I was fortunate enough to have the opportunity to chat to the director of the piece Kurzel, who had an interesting take on the central character, comparing him to Breaking Bad’s Walter White, who is arguably the greatest television anti-hero of the 21st century. Discussing the odd similarity, he said, “I was watching a lot of Breaking Bad to have some freedom away from the torture of the edit and found that, like Macbeth, it is about a man going mad and descending into an evil that he can’t find a way back from.”

Bringing a Shakespeare classic to the big screen is no mean feat and the filmmaker was quick to discuss his reasons for giving it the cinematic treatment.

“It kind of read like a Western when I read the screenplay, and felt really modern.

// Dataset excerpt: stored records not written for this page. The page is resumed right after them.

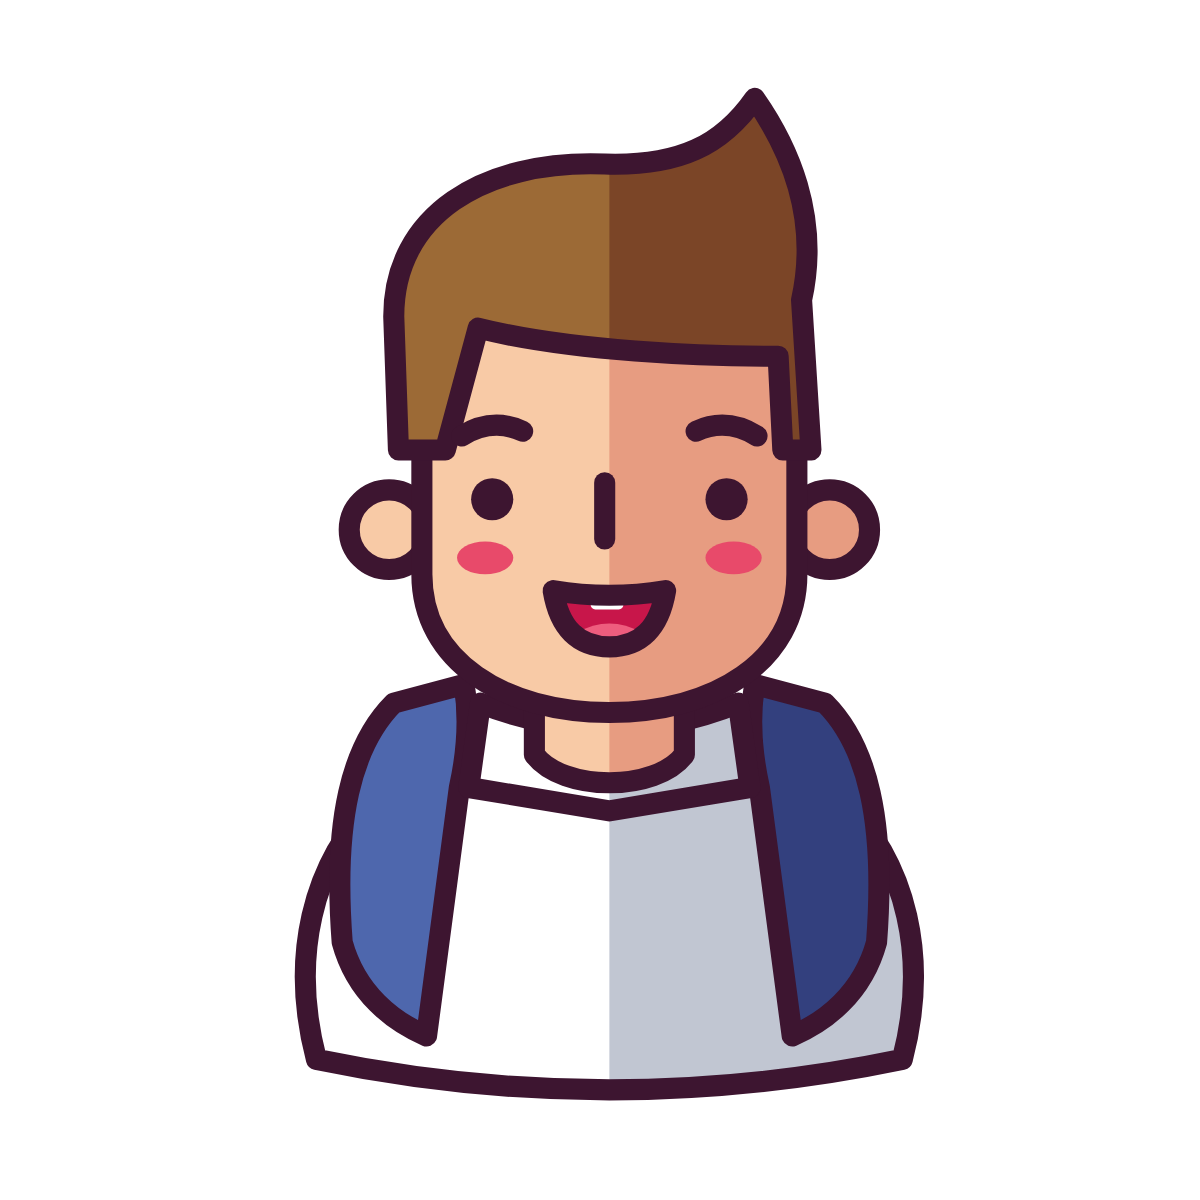
<!DOCTYPE html>
<html lang="en">
<head>
<meta charset="utf-8">
<title>Student Avatar</title>
<link rel="stylesheet" href="https://fonts.googleapis.com/css2?family=Nunito&display=swap">
<style>
  :root {
    --paper: #ffffff;
    --ink: #3d1530;
    --skin-light: #f8caa6;
    --skin-shade: #e79c81;
    --hair-light: #9c6a36;
    --hair-shade: #7b4527;
    --shirt-light: #ffffff;
    --shirt-shade: #c1c6d2;
    --strap-light: #4e67ad;
    --strap-shade: #33407e;
    --blush: #e84a6a;
    --mouth: #c8164a;
    --tongue: #ee5d7e;
    --tooth: #ffffff;
  }
  html, body {
    margin: 0;
    padding: 0;
    overflow: hidden;
    background: var(--paper);
    font-family: "Nunito", sans-serif;
  }
  .canvas {
    width: 1200px;
    height: 1200px;
    display: block;
  }
  .outline {
    fill: none;
    stroke: var(--ink);
    stroke-width: 9;
    stroke-linejoin: round;
    stroke-linecap: round;
  }
</style>
</head>
<body>
<svg class="canvas" viewBox="0 0 512 512" role="img" aria-label="Smiling student with a backpack">
  <defs>
    <clipPath id="left-half">
      <rect x="0" y="0" width="260" height="512"/>
    </clipPath>
    <clipPath id="right-half">
      <rect x="260" y="0" width="252" height="512"/>
    </clipPath>
    <path id="body-shape" d="M135 452 C124 410 132 368 162 340 C188 318 224 308 260 306 C296 308 332 318 358 340 C388 368 396 410 385 452 Q260 478 135 452 Z"/>
    <path id="head-shape" d="M180 165 C180 120 210 98 260 98 C310 98 340 120 340 165 L340 245 C340 282 305 304 260 304 C215 304 180 282 180 245 Z"/>
    <path id="neck-shape" d="M228 290 L228 322 C240 338 280 338 292 322 L292 290 Z"/>
    <path id="hair-shape" d="M170 192 L168 135 C168 92 206 68 258 70 C290 71 308 62 322 42 C336 62 350 92 342 128 L346 192 L334 192 L332 152 C300 152 244 150 204 140 L190 192 Z"/>
    <path id="strap-left" d="M168 300 C150 318 142 350 146 402 C152 424 168 436 182 442 L196 336 C200 318 200 304 198 292 Z"/>
    <path id="strap-right" d="M352 300 C370 318 378 350 374 402 C368 424 352 436 338 442 L324 336 C320 318 320 304 322 292 Z"/>
    <path id="collar-shape" d="M205 300 L200 336 L260 346 L320 336 L315 300 Q260 322 205 300 Z"/>
    <circle id="eye" r="9" fill="var(--ink)"/>
    <ellipse id="cheek" rx="12" ry="7" fill="var(--blush)"/>
  </defs>

  <g class="figure">
    <g class="backpack-straps">
      <use href="#strap-left" fill="var(--strap-light)"/>
      <use href="#strap-right" fill="var(--strap-shade)"/>
    </g>

    <g class="shirt">
      <use href="#body-shape" fill="var(--shirt-shade)"/>
      <use href="#body-shape" fill="var(--shirt-light)" clip-path="url(#left-half)"/>
      <use href="#body-shape" class="outline"/>
    </g>

    <g class="straps-front">
      <use href="#strap-left" fill="var(--strap-light)"/>
      <use href="#strap-right" fill="var(--strap-shade)"/>
      <use href="#strap-left" class="outline"/>
      <use href="#strap-right" class="outline"/>
    </g>

    <g class="collar">
      <use href="#collar-shape" fill="var(--shirt-shade)"/>
      <use href="#collar-shape" fill="var(--shirt-light)" clip-path="url(#left-half)"/>
      <use href="#collar-shape" class="outline"/>
    </g>

    <g class="neck">
      <use href="#neck-shape" fill="var(--skin-shade)"/>
      <use href="#neck-shape" fill="var(--skin-light)" clip-path="url(#left-half)"/>
      <use href="#neck-shape" class="outline"/>
    </g>

    <g class="ears">
      <circle cx="166" cy="226" r="17" fill="var(--skin-light)"/>
      <circle cx="354" cy="226" r="17" fill="var(--skin-shade)"/>
      <circle cx="166" cy="226" r="17" class="outline"/>
      <circle cx="354" cy="226" r="17" class="outline"/>
    </g>

    <g class="head">
      <use href="#head-shape" fill="var(--skin-shade)"/>
      <use href="#head-shape" fill="var(--skin-light)" clip-path="url(#left-half)"/>
      <use href="#head-shape" class="outline"/>
    </g>

    <g class="hair">
      <use href="#hair-shape" fill="var(--hair-shade)"/>
      <use href="#hair-shape" fill="var(--hair-light)" clip-path="url(#left-half)"/>
      <use href="#hair-shape" class="outline"/>
    </g>

    <g class="face">
      <path class="outline" d="M197 186 Q210 178 223 184"/>
      <path class="outline" d="M297 184 Q310 178 323 186"/>
      <use href="#eye" x="210" y="213"/>
      <use href="#eye" x="310" y="213"/>
      <path class="outline" d="M258 206 L258 230"/>
      <use href="#cheek" x="207" y="238"/>
      <use href="#cheek" x="313" y="238"/>
      <path d="M236 252 Q260 256 284 252 Q280 276 260 276 Q240 276 236 252 Z" fill="var(--mouth)"/>
      <path d="M246 270 Q260 262 274 270 Q268 276 260 276 Q252 276 246 270 Z" fill="var(--tongue)"/>
      <rect x="252" y="252" width="14" height="8" rx="2" fill="var(--tooth)"/>
      <path class="outline" stroke-width="7" d="M236 252 Q260 256 284 252 Q280 276 260 276 Q240 276 236 252 Z"/>
    </g>
  </g>
</svg>
</body>
</html>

The Scottish setting made it feel very honest. It didn’t feel contrived or as if it was a prisoner to the words. The writers had a new take on the themes of ambition in the play, making it less about control and more about what you do with grief and trauma, especially being a warrior. We found that to be a really fresh and interesting take on the original material.”

He also spoke freely about the universal appeal of Macbeth, and how the story has the longevity to be told again and again without becoming stale.

“I read something the other day that stated that every four hours across the world a production of Macbeth is taking place, so I think already it is the biggest blockbuster around. I think it is whether people are engaged enough to want to see a new one because it carries a lot of baggage. People think if they’ve seen it, or read it, or studied it at school that they’ve done it so I think it’s always about offering up something fresh and new.

For us it’s about placing it back in the time in which it existed, and finding something very human and real in it. I’ve seen it now three times and it’s amazing to me how much Shakespeare keeps on repeating itself but people always want to go back for a second or third time to watch it. I think it has a lot to do with the verse because you don’t always hear or understand the verse the first time so you want to go back and get something new from it each time.”

Macbeth is available on DVD, Blu Ray and on demand.